WHAT THIS TASK INVOLVES ▸ Show all lines of the listing that hold the word "display".

..........

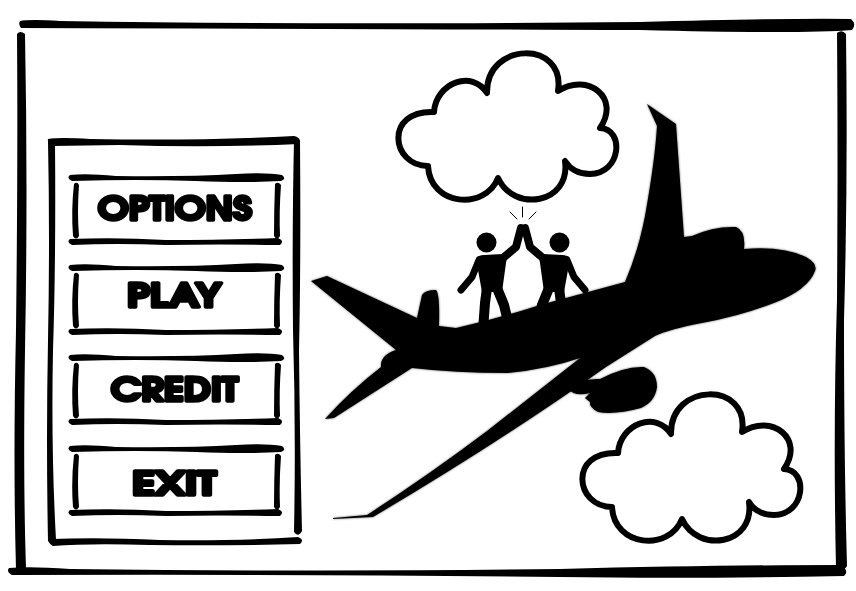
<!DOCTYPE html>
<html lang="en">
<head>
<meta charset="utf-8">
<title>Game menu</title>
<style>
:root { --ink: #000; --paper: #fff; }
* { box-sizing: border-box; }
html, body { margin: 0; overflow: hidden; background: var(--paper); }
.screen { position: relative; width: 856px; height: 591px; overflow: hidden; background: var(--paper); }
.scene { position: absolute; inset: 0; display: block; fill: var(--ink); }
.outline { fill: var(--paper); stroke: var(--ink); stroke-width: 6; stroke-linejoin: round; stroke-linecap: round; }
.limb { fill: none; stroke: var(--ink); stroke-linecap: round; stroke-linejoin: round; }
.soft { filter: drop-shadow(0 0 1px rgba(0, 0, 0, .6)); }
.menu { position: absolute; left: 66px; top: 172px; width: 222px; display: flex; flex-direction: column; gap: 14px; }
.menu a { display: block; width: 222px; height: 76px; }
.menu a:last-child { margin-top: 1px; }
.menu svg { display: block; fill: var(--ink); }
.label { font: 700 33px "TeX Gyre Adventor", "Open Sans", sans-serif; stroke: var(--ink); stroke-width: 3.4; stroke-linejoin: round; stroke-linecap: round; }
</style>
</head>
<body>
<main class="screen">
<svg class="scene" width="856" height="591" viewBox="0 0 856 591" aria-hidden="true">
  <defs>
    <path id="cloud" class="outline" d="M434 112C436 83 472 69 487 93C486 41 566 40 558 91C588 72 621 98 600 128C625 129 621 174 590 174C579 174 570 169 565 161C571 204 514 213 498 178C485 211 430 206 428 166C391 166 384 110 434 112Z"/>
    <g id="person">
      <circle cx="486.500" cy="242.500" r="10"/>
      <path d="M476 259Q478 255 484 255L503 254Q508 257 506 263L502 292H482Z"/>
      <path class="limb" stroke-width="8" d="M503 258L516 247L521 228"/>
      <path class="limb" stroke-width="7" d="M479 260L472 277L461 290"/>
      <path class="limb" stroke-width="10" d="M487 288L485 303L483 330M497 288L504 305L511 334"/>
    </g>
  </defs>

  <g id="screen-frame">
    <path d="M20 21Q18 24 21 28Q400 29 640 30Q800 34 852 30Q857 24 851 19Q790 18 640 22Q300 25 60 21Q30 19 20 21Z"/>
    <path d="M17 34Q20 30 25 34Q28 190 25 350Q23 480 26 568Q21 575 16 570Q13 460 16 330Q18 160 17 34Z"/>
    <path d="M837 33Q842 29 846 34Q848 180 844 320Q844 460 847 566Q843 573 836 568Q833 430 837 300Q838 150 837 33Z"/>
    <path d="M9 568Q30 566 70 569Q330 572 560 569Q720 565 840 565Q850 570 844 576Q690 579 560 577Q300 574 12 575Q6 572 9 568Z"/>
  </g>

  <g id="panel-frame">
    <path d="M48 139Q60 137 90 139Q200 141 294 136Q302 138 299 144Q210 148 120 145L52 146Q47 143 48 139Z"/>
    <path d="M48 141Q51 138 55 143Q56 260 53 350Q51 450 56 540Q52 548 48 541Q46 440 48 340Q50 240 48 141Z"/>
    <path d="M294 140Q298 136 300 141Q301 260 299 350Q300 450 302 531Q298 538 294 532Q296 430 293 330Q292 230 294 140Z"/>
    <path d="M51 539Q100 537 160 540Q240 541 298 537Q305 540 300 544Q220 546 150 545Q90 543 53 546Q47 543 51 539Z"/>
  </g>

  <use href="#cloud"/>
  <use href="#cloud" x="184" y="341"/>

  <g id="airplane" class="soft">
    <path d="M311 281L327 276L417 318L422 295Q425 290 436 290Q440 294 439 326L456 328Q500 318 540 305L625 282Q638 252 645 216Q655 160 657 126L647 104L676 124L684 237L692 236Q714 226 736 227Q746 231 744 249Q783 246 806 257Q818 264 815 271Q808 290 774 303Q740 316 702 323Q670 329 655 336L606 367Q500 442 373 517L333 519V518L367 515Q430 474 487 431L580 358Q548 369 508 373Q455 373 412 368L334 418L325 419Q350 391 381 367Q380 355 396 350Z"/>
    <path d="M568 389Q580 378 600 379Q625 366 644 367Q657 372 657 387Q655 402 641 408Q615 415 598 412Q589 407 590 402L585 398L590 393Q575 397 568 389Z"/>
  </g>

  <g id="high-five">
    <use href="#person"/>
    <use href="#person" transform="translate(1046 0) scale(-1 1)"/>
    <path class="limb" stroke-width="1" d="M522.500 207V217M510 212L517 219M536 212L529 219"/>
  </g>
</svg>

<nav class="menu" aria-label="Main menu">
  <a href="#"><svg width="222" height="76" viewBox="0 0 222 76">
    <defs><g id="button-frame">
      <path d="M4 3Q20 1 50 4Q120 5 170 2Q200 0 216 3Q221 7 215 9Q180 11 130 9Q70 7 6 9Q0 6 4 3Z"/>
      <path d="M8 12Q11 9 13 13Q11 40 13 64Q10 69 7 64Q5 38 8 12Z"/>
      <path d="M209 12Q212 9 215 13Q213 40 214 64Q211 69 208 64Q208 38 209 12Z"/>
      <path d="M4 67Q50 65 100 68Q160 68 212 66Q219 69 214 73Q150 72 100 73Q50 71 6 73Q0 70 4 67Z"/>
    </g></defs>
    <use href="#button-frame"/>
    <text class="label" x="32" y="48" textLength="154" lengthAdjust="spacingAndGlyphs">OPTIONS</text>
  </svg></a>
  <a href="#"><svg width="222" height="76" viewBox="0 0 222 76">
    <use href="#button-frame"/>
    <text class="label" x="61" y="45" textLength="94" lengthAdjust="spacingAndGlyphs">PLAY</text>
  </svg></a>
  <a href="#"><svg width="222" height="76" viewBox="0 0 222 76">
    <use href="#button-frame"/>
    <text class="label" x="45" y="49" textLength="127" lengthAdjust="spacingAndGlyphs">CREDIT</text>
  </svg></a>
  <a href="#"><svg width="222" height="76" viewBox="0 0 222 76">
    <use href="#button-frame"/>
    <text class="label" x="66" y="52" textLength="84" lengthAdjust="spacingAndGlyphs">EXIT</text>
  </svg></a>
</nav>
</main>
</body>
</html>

..........

WRITTEN RESPONSE ▸
.scene { position: absolute; inset: 0; display: block; fill: var(--ink); }
.menu { position: absolute; left: 66px; top: 172px; width: 222px; display: flex; flex-direction: column; gap: 14px; }
.menu a { display: block; width: 222px; height: 76px; }
.menu svg { display: block; fill: var(--ink); }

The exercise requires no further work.